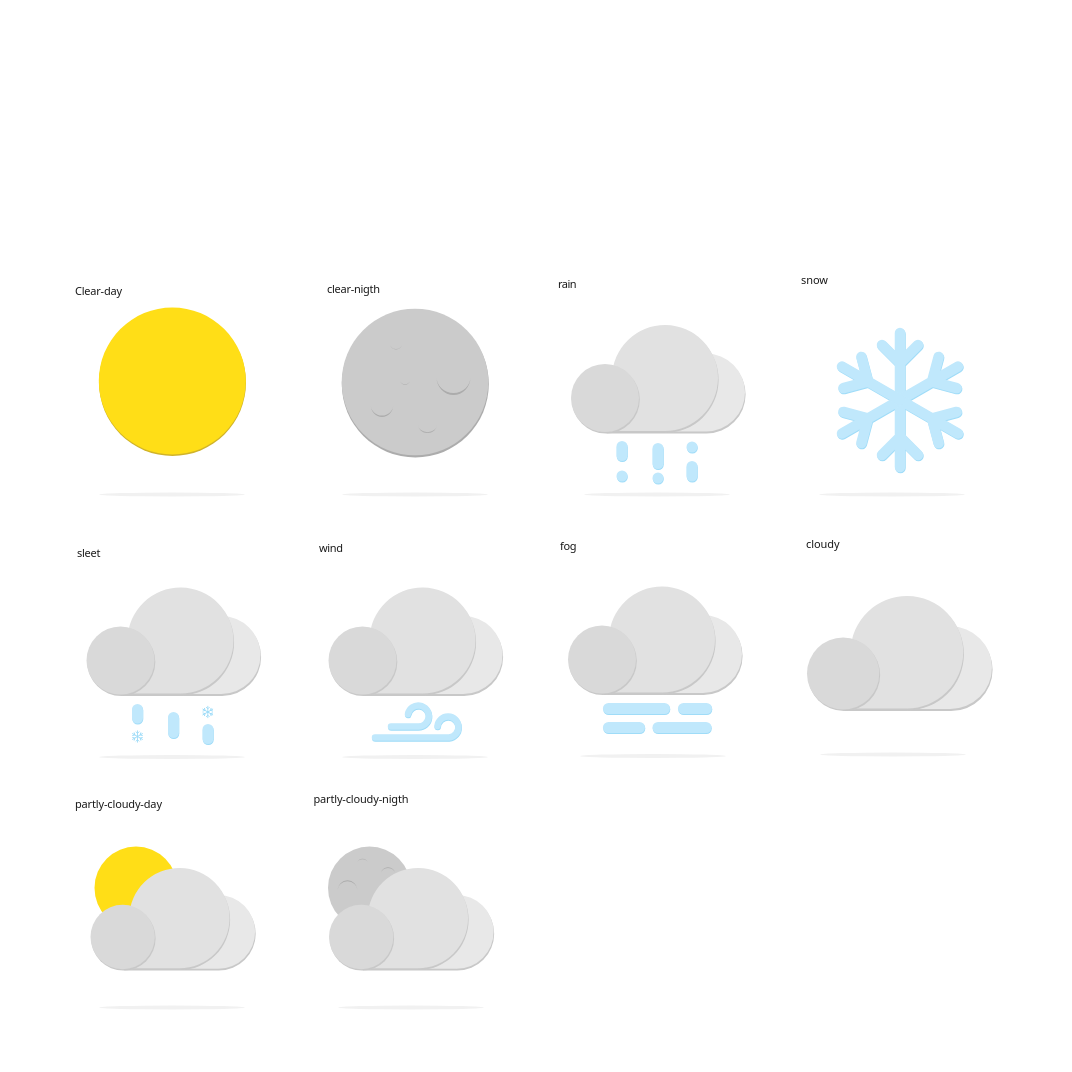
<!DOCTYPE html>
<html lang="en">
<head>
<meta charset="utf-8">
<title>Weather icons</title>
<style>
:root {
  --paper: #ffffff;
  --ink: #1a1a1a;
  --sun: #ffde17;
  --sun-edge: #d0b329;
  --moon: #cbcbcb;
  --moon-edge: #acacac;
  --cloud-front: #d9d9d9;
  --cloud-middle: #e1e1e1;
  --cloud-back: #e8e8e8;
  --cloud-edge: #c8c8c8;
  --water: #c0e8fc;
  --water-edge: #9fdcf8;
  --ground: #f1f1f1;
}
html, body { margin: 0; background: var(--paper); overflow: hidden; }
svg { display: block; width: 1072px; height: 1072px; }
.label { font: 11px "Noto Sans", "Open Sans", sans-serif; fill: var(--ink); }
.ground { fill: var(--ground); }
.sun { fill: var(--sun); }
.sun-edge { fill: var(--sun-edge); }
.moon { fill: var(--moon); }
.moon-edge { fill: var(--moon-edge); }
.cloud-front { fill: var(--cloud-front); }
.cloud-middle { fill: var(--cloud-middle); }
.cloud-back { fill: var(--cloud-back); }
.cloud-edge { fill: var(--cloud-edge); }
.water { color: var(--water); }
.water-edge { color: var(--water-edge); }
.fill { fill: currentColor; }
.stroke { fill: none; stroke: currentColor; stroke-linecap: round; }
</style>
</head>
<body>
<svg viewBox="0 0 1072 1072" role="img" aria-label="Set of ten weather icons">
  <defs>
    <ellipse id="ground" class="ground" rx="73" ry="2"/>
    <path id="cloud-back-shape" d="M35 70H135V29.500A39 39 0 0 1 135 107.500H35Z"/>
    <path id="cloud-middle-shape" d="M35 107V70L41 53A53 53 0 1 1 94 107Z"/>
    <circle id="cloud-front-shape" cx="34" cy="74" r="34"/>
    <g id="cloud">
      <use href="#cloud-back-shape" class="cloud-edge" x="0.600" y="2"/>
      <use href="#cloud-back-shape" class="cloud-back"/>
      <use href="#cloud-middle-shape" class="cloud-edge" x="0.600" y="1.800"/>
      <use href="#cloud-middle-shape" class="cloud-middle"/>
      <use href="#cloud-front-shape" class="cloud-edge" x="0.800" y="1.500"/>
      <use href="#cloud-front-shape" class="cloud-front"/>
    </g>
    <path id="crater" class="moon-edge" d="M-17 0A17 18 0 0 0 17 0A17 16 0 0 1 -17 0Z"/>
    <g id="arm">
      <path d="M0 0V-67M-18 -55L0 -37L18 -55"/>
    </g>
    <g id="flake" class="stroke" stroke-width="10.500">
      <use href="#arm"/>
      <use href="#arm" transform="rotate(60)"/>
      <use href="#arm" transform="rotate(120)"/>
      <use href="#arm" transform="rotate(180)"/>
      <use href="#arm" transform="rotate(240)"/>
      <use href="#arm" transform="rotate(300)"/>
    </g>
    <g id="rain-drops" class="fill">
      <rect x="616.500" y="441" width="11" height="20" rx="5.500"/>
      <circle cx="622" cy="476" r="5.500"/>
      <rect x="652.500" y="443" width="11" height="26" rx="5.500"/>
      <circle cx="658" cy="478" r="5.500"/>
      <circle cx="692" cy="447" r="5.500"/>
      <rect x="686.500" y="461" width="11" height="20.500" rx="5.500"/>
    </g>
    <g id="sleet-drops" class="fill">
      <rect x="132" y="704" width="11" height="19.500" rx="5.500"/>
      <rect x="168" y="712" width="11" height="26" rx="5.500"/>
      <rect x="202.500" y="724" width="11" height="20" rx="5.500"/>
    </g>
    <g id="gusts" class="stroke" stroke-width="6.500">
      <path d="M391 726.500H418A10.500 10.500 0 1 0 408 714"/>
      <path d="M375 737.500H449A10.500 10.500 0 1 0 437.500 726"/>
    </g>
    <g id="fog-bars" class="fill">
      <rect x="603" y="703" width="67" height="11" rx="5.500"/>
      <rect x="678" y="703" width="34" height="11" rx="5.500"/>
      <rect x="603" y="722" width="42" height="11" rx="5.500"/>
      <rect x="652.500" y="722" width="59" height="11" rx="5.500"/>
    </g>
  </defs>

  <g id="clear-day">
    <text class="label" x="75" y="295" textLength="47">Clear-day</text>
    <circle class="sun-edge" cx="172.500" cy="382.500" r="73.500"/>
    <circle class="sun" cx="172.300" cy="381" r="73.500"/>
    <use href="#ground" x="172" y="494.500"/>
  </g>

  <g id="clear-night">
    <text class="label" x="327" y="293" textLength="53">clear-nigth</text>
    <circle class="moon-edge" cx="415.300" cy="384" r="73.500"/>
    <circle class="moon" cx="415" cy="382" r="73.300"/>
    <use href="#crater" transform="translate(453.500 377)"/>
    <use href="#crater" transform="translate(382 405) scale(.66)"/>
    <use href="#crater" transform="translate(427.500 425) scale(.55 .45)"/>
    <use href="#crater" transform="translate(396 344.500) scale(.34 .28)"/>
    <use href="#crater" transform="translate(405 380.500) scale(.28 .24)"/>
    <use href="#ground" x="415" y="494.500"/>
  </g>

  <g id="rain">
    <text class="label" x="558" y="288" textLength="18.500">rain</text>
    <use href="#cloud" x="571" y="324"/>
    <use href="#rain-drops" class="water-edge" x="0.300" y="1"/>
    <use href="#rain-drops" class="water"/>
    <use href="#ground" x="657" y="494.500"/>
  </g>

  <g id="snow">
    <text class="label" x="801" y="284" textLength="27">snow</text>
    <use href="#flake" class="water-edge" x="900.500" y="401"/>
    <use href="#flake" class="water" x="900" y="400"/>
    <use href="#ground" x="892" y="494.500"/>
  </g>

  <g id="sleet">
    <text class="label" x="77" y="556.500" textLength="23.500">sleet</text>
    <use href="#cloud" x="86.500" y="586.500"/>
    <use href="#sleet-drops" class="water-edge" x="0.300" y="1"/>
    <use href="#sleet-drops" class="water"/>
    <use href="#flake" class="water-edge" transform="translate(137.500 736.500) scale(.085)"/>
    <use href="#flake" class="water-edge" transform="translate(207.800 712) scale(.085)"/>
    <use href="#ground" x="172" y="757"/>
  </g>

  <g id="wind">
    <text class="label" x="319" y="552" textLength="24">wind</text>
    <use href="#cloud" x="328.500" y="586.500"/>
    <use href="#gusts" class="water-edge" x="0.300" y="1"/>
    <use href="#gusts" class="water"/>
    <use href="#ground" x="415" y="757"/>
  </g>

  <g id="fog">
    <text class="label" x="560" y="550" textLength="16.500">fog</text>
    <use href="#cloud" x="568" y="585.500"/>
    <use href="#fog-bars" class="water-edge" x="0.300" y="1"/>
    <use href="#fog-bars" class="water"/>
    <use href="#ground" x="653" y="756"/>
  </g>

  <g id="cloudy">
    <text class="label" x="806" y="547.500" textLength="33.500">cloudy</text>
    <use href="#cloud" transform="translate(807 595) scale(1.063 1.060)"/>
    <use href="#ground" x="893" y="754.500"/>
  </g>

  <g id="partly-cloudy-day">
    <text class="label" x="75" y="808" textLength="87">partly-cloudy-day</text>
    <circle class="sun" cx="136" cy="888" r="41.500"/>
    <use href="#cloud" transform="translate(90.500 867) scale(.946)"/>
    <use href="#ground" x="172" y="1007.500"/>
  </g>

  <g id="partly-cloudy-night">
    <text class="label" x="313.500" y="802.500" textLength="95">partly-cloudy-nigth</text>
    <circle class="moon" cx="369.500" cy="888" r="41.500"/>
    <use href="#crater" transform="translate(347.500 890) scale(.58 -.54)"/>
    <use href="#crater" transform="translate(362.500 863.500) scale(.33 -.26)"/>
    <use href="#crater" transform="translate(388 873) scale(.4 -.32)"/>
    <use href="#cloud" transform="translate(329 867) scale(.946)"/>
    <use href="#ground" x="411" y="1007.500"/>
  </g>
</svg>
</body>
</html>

*****

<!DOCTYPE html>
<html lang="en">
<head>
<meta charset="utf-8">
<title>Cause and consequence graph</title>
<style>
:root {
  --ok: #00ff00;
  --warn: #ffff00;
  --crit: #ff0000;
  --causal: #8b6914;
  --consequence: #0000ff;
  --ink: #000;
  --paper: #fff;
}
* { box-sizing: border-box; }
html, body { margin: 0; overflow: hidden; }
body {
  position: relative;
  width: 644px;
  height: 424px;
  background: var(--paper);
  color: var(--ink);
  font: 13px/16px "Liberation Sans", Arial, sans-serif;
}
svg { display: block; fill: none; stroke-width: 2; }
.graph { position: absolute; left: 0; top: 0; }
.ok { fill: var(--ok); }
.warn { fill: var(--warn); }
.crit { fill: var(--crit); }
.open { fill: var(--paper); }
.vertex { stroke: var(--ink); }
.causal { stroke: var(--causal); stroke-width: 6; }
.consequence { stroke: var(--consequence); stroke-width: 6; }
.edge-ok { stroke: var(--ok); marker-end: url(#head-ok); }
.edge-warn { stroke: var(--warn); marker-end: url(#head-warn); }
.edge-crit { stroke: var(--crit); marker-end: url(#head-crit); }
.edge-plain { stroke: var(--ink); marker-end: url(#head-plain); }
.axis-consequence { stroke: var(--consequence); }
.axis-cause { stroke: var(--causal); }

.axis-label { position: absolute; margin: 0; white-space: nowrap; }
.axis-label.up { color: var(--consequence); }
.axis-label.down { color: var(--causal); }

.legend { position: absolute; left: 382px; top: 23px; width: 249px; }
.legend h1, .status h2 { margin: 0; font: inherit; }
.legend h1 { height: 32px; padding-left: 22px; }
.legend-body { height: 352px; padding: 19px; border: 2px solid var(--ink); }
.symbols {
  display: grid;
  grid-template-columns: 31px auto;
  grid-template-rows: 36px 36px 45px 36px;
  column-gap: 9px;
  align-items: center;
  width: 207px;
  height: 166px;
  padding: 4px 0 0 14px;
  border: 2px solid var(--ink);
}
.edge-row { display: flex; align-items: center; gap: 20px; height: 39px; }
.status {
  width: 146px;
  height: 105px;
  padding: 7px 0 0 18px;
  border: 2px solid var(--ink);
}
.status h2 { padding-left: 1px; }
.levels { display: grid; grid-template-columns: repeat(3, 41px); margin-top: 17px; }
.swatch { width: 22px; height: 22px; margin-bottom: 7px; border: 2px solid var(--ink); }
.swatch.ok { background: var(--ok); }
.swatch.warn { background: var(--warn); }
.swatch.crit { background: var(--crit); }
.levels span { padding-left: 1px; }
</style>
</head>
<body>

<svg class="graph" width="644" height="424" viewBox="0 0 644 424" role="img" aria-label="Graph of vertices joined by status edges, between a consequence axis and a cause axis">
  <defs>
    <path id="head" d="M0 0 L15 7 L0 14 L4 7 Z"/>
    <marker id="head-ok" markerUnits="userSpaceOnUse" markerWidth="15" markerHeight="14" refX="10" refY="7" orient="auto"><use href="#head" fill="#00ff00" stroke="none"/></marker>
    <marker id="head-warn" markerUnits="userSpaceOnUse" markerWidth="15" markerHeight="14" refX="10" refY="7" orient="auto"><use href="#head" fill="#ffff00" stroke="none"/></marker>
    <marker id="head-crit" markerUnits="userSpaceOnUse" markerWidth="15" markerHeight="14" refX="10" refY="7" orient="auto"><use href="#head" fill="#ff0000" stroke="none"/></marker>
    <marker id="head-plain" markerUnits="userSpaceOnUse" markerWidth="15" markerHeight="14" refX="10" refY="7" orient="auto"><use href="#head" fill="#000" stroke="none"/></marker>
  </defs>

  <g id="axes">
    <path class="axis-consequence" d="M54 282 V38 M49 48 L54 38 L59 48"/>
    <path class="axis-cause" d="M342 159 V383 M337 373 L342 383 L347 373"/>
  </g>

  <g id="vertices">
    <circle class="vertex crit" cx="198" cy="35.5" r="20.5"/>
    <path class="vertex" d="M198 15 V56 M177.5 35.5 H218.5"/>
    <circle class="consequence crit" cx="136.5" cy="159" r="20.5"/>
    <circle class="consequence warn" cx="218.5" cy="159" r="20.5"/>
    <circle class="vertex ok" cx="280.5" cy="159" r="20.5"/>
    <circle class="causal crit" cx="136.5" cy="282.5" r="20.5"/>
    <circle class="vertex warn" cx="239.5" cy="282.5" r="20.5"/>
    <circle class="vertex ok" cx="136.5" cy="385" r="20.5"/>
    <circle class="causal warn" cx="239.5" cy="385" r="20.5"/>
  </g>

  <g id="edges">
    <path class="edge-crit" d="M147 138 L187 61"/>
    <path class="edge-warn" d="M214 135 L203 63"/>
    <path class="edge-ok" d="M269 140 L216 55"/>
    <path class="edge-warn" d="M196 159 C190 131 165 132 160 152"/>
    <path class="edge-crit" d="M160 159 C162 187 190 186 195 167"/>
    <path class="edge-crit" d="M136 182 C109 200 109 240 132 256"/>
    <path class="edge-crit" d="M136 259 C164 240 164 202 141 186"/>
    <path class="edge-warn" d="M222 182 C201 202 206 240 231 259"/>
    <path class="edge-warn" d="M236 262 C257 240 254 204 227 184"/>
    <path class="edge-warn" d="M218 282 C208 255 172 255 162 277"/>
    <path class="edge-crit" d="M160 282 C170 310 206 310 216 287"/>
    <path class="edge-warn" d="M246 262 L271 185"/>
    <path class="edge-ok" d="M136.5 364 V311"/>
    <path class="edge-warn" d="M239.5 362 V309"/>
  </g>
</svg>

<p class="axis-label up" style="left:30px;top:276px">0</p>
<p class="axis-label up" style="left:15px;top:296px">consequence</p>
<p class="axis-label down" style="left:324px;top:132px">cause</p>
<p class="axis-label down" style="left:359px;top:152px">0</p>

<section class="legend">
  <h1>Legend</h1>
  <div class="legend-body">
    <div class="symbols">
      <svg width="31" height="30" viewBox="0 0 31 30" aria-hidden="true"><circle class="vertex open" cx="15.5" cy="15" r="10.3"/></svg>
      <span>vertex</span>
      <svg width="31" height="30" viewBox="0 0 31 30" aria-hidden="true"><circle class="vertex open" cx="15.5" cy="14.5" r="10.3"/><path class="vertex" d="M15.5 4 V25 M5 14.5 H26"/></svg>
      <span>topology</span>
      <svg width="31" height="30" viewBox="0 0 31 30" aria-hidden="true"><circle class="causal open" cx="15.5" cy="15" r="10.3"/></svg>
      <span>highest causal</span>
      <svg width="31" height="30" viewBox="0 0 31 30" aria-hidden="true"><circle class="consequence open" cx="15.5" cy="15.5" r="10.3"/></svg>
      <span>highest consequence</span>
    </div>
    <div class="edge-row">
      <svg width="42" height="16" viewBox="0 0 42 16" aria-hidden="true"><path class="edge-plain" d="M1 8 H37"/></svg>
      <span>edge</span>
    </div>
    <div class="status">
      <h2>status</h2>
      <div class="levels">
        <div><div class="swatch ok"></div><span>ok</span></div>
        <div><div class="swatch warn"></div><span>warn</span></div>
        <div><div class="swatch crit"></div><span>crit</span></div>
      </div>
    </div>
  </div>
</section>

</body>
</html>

*****

EXERCISE DESCRIPTION: If a line above includes the string "vertices", pick it out.

SOLUTION FOR THIS PROBLEM:
<svg class="graph" width="644" height="424" viewBox="0 0 644 424" role="img" aria-label="Graph of vertices joined by status edges, between a consequence axis and a cause axis">
  <g id="vertices">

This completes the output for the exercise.